§ About this exercise
In the listing below, tally the lines that hold "transform" and report that number by itself.
:: Task input
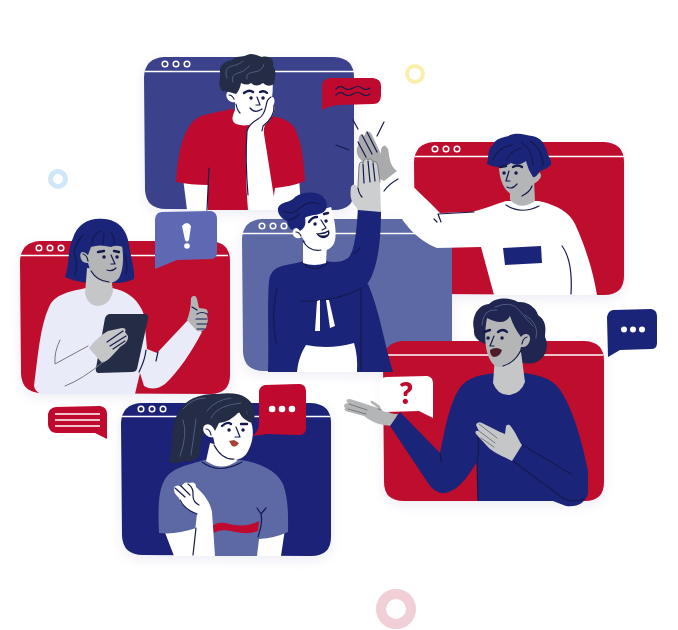
<!DOCTYPE html>
<html lang="en">
<head>
<meta charset="utf-8">
<title>Team video call</title>
<style>
:root{--red:#bf092f;--navy:#1a2478;--indigo:#3b438b;--slate:#5d69a5;--periwinkle:#5f69b3;--ink:#252c45;--line:#141a4c;--skin:#b4b5b6;--skin-light:#c5c6c7;--lavender:#e9ecf8;--white:#fff}
html,body{margin:0;background:var(--white);overflow:hidden}
svg{display:block;width:678px;height:630px}
.red{fill:var(--red)}.navy{fill:var(--navy)}.indigo{fill:var(--indigo)}.slate{fill:var(--slate)}.periwinkle{fill:var(--periwinkle)}
.ink{fill:var(--ink)}.skin{fill:var(--skin)}.skin-light{fill:var(--skin-light)}.lavender{fill:var(--lavender)}.white{fill:var(--white)}
.line,.eye,.brow,.shine,.fold{fill:none;stroke:var(--line);stroke-width:1.2;stroke-linecap:round;stroke-linejoin:round}
.brow{stroke-width:2.4}
.eye{stroke-width:3.4}
.shine{stroke:#5b6690;stroke-width:.8}
.fold{stroke:#77797e;stroke-width:1}
.bar{fill:none;stroke:var(--white);stroke-width:1.5}
.ring{fill:none}
.mark{font:900 30px Lato,"Open Sans",sans-serif;text-anchor:middle}
</style>
</head>
<body>
<svg viewBox="0 0 678 630" role="img" aria-label="Six people in video call windows; two of them reach out of their windows for a high five">
<defs>
<filter id="shadow" x="-20%" y="-20%" width="140%" height="150%"><feDropShadow dx="0" dy="4" stdDeviation="6" flood-color="#1a2478" flood-opacity=".08"/></filter>
<path id="window" d="M20 0H190Q210 1 210 20V134Q210 153 190 153L22 152Q2 152 1 133L0 20Q1 1 20 0Z"/>
<g id="controls" class="bar"><circle cx="21" cy="7" r="2.800"/><circle cx="32" cy="7" r="2.800"/><circle cx="43" cy="7" r="2.800"/><path d="M1 14.500H210"/></g>
<g id="dots" class="white"><circle cx="-9" r="3"/><circle r="3"/><circle cx="9" r="3"/></g>
</defs>

<g id="rings" class="ring">
<circle cx="415" cy="74" r="8" stroke="#fbefae" stroke-width="4"/>
<circle cx="58" cy="179" r="7.500" stroke="#cfe5f8" stroke-width="5"/>
<circle cx="396" cy="609" r="15" stroke="#f0cfd6" stroke-width="10"/>
</g>

<g id="windows" filter="url(#shadow)">
<use href="#window" x="144" y="57" class="indigo"/>
<use href="#window" x="414" y="142" class="red"/>
<use href="#window" x="20" y="241" class="red"/>
<use href="#window" x="242" y="219" class="slate"/>
<use href="#window" x="121" y="403" class="navy"/>
<path class="red" d="M403 341H585Q604 342 604 361V482Q604 501 585 501H404Q384 501 384 482L383 361Q384 342 403 341Z"/>
</g>
<g id="window-controls">
<use href="#controls" x="144" y="57"/>
<use href="#controls" x="414" y="142"/>
<use href="#controls" x="18" y="241"/>
<use href="#controls" x="241" y="219"/>
<use href="#controls" x="120" y="402"/>
<path class="bar" d="M384 355H603"/>
</g>

<g id="listening-man">
<path class="white" d="M183 178L209 182V210H187ZM274 184L299 178L301 206Q296 210 285 210H272Z"/>
<path class="red" d="M176 182C178 151 184 125 199 117C208 113 220 112 231 109L266 116C278 116 292 120 296 131C302 144 304 164 305 181Q291 187 275 188L272 210H208V185Q191 185 176 182Z"/>
<path class="line" d="M209 168L207 210"/>
<path class="white" d="M235 100V110C232 117 231 121 236 124C245 127 254 125 260 119L262 100Z"/>
<path class="white" d="M232 77L272 76C274 90 272 103 268 111C262 121 249 121 242 114Q237 109 236 102C228 104 223 94 229 91Q233 89 234 94Z"/>
<path class="line" d="M229 95Q232 95 234 99M236 104Q237 110 240 113"/>
<path class="ink" d="M236 94C230 92 226 91 222 91C217 84 221 78 220 72C219 64 226 61 232 60C236 55 242 58 247 55C253 52 258 56 262 57C269 55 275 60 273 66C277 71 275 78 274 84Q268 88 263 83Q256 88 251 83Q247 86 241 83Q240 90 236 94Z"/>
<path class="shine" d="M227 78Q223 68 232 66T243 61M233 82Q230 75 238 73T249 66M247 79Q245 73 254 72T264 64"/>
<path class="brow" d="M244 93Q249 89 253 92M260 92Q264 90 267 93"/>
<path class="eye" d="M251 98h.1M263 98h.1"/>
<path class="line" d="M257 97L260 105H256M250 108Q255 114 262 109"/>
<path class="white" d="M248 210C246 185 245 155 247 130Q251 121 259 117C264 112 264 105 268 99C272 94 276 98 274 104C276 111 272 119 265 125Q263 129 264 134L276 210Z"/>
<path class="line" d="M248 195Q245 160 247 131Q249 124 258 119Q264 116 266 106Q267 99 271 97M274 105Q275 117 263 126L262 131"/>
</g>

<g id="high-five-man-right">
<path class="white" d="M396 168C410 185 426 198 440 213L472 212C484 209 493 205 506 201H539C555 205 569 211 575 224C585 246 593 270 597 295H494L481 247L437 248C419 241 402 224 394 204L383 190Z"/>
<path class="line" d="M398 179Q389 184 384 191M474 212L438 214L441 222M437 222L434 219M562 246C571 258 572 277 571 294M506 205Q521 215 539 206"/>
<path class="skin" d="M510 183V200Q521 211 535 201L534 180Z"/>
<path class="skin" d="M499 160L537 158C538 164 536 172 535 178C532 190 525 197 516 196C505 194 498 180 499 160Z"/>
<path class="skin" d="M531 177Q536 168 540 173T532 185Z"/>
<path class="navy" d="M487 164C489 154 488 148 493 145C497 136 507 138 510 135C518 132 526 135 532 136C542 138 544 144 547 151C548 157 552 160 551 165Q546 170 540 171Q536 178 533 177L529 170Q527 165 526 161Q518 167 511 163Q500 171 487 164Z"/>
<path class="line" d="M493 160Q498 147 512 145M506 161Q510 151 521 148M522 143Q532 149 533 165M530 141Q542 148 543 165"/>
<path class="brow" d="M500 167L506 166M513 167Q518 164 522 167"/>
<path class="eye" d="M504 173h.1M516 173h.1"/>
<path class="line" d="M509 171L506 181H510M507 187Q512 190 517 184M522 196Q530 192 532 186"/>
<path class="navy" d="M503 248L541 246L542 263L505 265Z"/>
</g>
<g id="raised-hand-right">
<path fill="#a9aaac" d="M384 181C375 178 367 167 361 160C356 155 356 149 358 146L359 137Q361 132 364 136L366 132Q370 130 373 137L381 154V149Q384 142 388 149C390 158 389 165 397 171Z"/>
<path class="line" d="M358 142L366 157M362 135L372 154M367 132L377 152"/>
</g>

<g id="high-five-man-center">
<path class="navy" d="M361 284L368 284C379 309 384 342 393 372H360Z"/>
<path class="navy" d="M358 207L381 211C381 235 379 257 373 273Q369 284 362 289L361 372H268C269 341 267 306 269 281Q270 269 282 266C290 264 298 263 304 261H326C336 263 347 262 351 254C356 242 357 224 358 207Z"/>
<path class="line" d="M362 288Q333 303 300 301M361 290V370M277 288Q271 315 276 343M303 263Q314 274 328 263M351 254Q356 254 360 248"/>
<path class="white" d="M297 372C298 361 301 353 306 345Q330 350 354 343Q358 356 357 372Z"/>
<path class="white" d="M315 331L317 301L320 300V331ZM326 300H329L335 326L330 328Z"/>
<path class="white" d="M303 242V263Q314 267 326 263L327 244Z"/>
<path class="white" d="M298 216L331 207C334 217 337 231 335 240C333 251 320 254 311 247Q305 243 302 237C294 242 289 231 296 228Q300 228 301 232Z"/>
<path class="line" d="M296 232Q299 232 301 236M303 241Q309 252 321 250"/>
<path class="navy" d="M300 231Q296 225 292 230Q287 226 287 221C282 219 277 214 278 208C281 201 291 203 295 197C304 191 319 191 324 198C329 204 327 211 322 213C314 216 308 215 305 218Q307 227 300 231Z"/>
<path class="line" d="M284 211Q291 216 300 208T320 204M288 220Q294 220 299 214"/>
<path class="brow" d="M309 222Q312 217 317 217M324 214L328 213"/>
<path class="eye" d="M315 224h.1M326 221h.1"/>
<path class="line" d="M321 220L326 228L322 230"/>
<path d="M316 233Q323 234 329 230Q331 236 325 238Q319 239 316 233Z" fill="#141a4c"/><path class="white" d="M318 234Q324 235 328 232V234Q323 237 318 234Z"/>
</g>
<g id="raised-hand-center">
<path fill="#cdcecf" d="M358 210L356 207C350 201 350 194 351 187Q353 182 358 187L359 166Q360 160 363 163Q365 156 368 160Q371 157 373 162Q377 160 378 167L380 183L381 212Z"/>
<path class="fold" d="M358 187L359 166Q360 160 363 163Q365 156 368 160Q371 157 373 162Q377 160 378 167L380 182"/>
<path class="line" d="M363 164L364 183M368 161L370 182M373 163L375 181M358 188Q359 194 362 197"/>
<path id="clap-lines" class="line" d="M358 129L353 120M377 136L384 122M349 150L336 145"/>
</g>

<g id="tablet-woman">
<path class="navy" d="M65 277C70 264 67 250 73 238C77 224 90 217 104 219C119 220 127 230 129 245C131 259 135 269 134 279Q118 286 106 281Q85 286 65 277Z"/>
<path class="lavender" d="M34 386C38 355 40 327 49 307C55 294 68 292 86 288H112C128 291 139 300 144 315L147 349L157 353L188 320L202 332C191 353 178 372 165 384Q154 392 144 386L140 373L135 394H42Q35 392 34 386Z"/>
<path class="skin-light" d="M87 268L85 294Q88 306 98 306Q110 305 113 291L110 270Z"/>
<path class="skin" d="M87 243L121 240C124 254 124 269 119 278C113 286 101 284 94 276Q90 271 88 263C80 264 78 253 83 250Q87 249 88 255Z"/>
<path class="navy" d="M79 255C80 238 88 229 102 227C115 228 124 236 125 248Q117 244 111 247Q99 244 91 247L88 255Q82 249 79 255Z"/>
<path class="line" d="M75 275Q78 264 75 256T83 235M92 244Q92 234 101 231M103 244L104 233M114 244Q115 237 111 232M126 274Q128 265 125 254M83 254Q87 255 88 261M91 271Q97 281 109 282"/>
<path class="brow" d="M98 252L104 251M114 251L119 252"/>
<path class="eye" d="M104 257h.1M117 257h.1"/>
<path class="line" d="M111 255L115 264H111M107 270Q112 272 116 268"/>
<path class="ink" d="M109 314H146Q149 315 148 319L137 369Q136 372 132 372L98 373Q95 372 96 368L105 318Q106 315 109 314Z"/>
<path class="skin-light" d="M89 348C94 341 101 335 108 331L122 328Q127 328 125 332L128 336Q129 342 120 347C113 355 108 361 102 363Z"/>
<path class="line" d="M107 342L123 331M110 346L126 336M113 349L125 341"/>
<path class="fold" d="M60 340Q54 352 55 364L88 346M103 362Q83 379 65 386"/>
<path class="line" d="M158 352L156 361M146 350Q145 360 139 372"/>
<path class="skin" d="M187 320C190 313 191 305 191 298Q195 293 197 299L199 308L206 309Q209 311 207 315L208 320L206 328Q203 332 197 331Z"/>
<path class="line" d="M197 314Q202 311 207 314M196 319H207M197 324H207M197 329H205M192 307L197 310"/>
</g>

<g id="waving-woman">
<path class="ink" d="M169 462C174 444 170 429 177 415C186 396 203 394 218 394C239 391 251 397 254 409C257 418 251 428 243 425L206 430Q199 442 200 455Q192 464 184 461Q176 465 169 462Z"/>
<path class="shine" d="M180 456Q188 434 183 420M191 455Q194 435 196 419M183 409Q192 398 205 398"/>
<path class="white" d="M164 530L196 527L215 553V556H174ZM258 530L285 529L281 556H256Z"/>
<path class="slate" d="M159 533C158 510 158 492 164 481C171 467 189 465 204 460H241C260 463 276 470 283 484C289 501 288 518 288 532Q275 538 259 539L257 556H214L196 528Q176 535 159 533Z"/>
<path class="line" d="M202 462Q219 475 242 462M258 537Q263 523 261 514L257 508M261 514L266 508"/>
<path class="white" d="M210 443L206 461Q222 472 237 461L232 448Z"/>
<path class="white" d="M214 418L246 411L251 422C255 433 252 444 247 453C240 463 227 461 219 453Q215 448 213 436Z"/>
<path class="ink" d="M212 430Q206 424 207 414Q227 398 246 411L253 423Q243 421 239 412Q230 422 219 423L215 431Z"/>
<path class="white" d="M214 437C206 439 200 429 205 425Q211 422 215 431Z"/>
<path class="shine" d="M211 418Q217 405 241 403M207 411Q215 400 231 398"/>
<path class="line" d="M206 429Q210 429 211 435M214 445Q222 460 234 459"/>
<path class="brow" d="M222 426Q227 421 231 424M241 424L247 424"/>
<path class="eye" d="M229 430h.1M243 430h.1"/>
<path class="line" d="M236 427L240 437H235"/>
<path d="M229 441L234 440L239 443Q236 448 232 446Z" fill="#a34433"/>
<path d="M212 526C225 516 235 533 259 521L258 531C239 538 227 525 214 533Z" class="red"/>
<path class="white" d="M192 556L197 514C186 509 180 505 179 498Q173 493 174 487Q178 484 181 487Q184 481 189 483Q196 481 196 487C204 494 210 502 212 512L215 556Z"/>
<path class="line" d="M196 528L193 555M197 514Q184 509 180 500M175 488L185 497M181 486L190 495M188 484Q194 488 193 496Q193 502 199 505"/>
</g>

<g id="explaining-person">
<path fill="#20264f" d="M474 330C471 318 477 305 489 304C496 297 510 297 518 302C528 301 536 308 538 315C548 322 545 331 545 337C550 347 545 360 534 363C525 365 518 362 514 356L483 343Q473 339 474 330Z"/>
<path class="shine" d="M482 325Q483 308 497 310M495 307Q511 300 519 310T533 326M525 315Q540 324 536 338"/>
<path class="skin" d="M398 414C390 415 384 409 376 403Q369 398 371 403L378 408Q363 403 350 399Q344 399 348 403Q342 404 345 408Q343 411 349 412L364 416C374 424 383 425 391 426Z"/>
<path class="fold" d="M349 404L367 410M348 409L366 414M378 409L383 410"/>
<path class="navy" d="M390 426L400 412L440 453C445 429 449 405 459 389C467 377 480 375 495 373H525C543 376 555 380 562 393C574 412 582 442 588 471V494Q583 508 566 506L553 501H478L477 462C469 475 460 488 449 492Q439 496 430 486Z"/>
<path class="skin-light" d="M495 357L493 383Q498 396 510 395Q521 393 525 382L521 352Z"/>
<path class="skin" d="M487 318Q504 327 510 316Q514 328 521 337C524 332 531 333 530 340Q528 348 521 347C519 357 511 366 500 367C488 367 482 344 487 318Z"/>
<path class="brow" d="M484 332L490 330M498 332Q503 328 507 332"/>
<path class="eye" d="M488 338h.1M502 338h.1"/>
<path class="line" d="M494 336L490 346H494M527 337Q523 338 522 344M503 366Q514 363 520 352M477 432Q480 446 477 462L478 500M440 453L441 462M521 444L571 474M513 461L555 492Q568 505 584 499"/>
<path d="M490 350Q496 346 502 350Q500 357 494 357Q490 356 490 350Z" fill="#4d1c28"/>
<path class="skin-light" d="M512 461C503 456 493 453 487 446L476 434Q474 430 479 431L476 425Q477 421 482 423L500 432L505 434L506 426Q509 422 512 428C517 435 519 441 522 445Z"/>
<path class="fold" d="M479 424L497 438M479 431L495 443M481 438L494 447"/>
</g>

<g id="speech-bubbles">
<path class="red" d="M330 78H373Q381 79 381 86V95Q381 104 373 104L338 105Q329 106 322 110V86Q322 79 330 78Z"/>
<path class="line" d="M336 89Q340 85 344 88T353 88T362 88T370 88M336 95Q340 91 344 94T353 94T362 94T370 94"/>
<path class="periwinkle" d="M162 212L211 211Q217 212 217 219V252Q217 259 211 259L177 260L155 269V219Q156 212 162 212Z"/>
<path class="white" d="M182 226Q187 220 191 226L189 240Q187 243 185 240Z"/><circle class="white" cx="187" cy="246" r="2.800"/>
<path class="navy" d="M613 310L651 309Q657 310 657 316V343Q657 349 651 349L620 350L608 357L607 317Q608 311 613 310Z"/>
<use href="#dots" transform="translate(633 329.500)"/>
<path class="red" d="M265 385L300 384Q306 385 306 391V429Q305 435 299 435L267 434L253 436Q259 430 259 424V391Q260 386 265 385Z"/>
<use href="#dots" transform="translate(282 409) scale(1.100)"/>
<path class="white" d="M386 377L427 376Q433 377 433 383V418L419 411L386 412Q380 411 380 405L379 384Q380 378 386 377Z"/>
<text class="mark red" x="406" y="404">?</text>
<path class="red" d="M56 407L100 406Q107 407 107 414V439L95 433H56Q49 432 48 425V414Q49 408 56 407Z"/>
<path class="bar" d="M55 414H100M55 420H100M55 426H100"/>
</g>
</svg>
</body>
</html>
::::
§ Solution below
2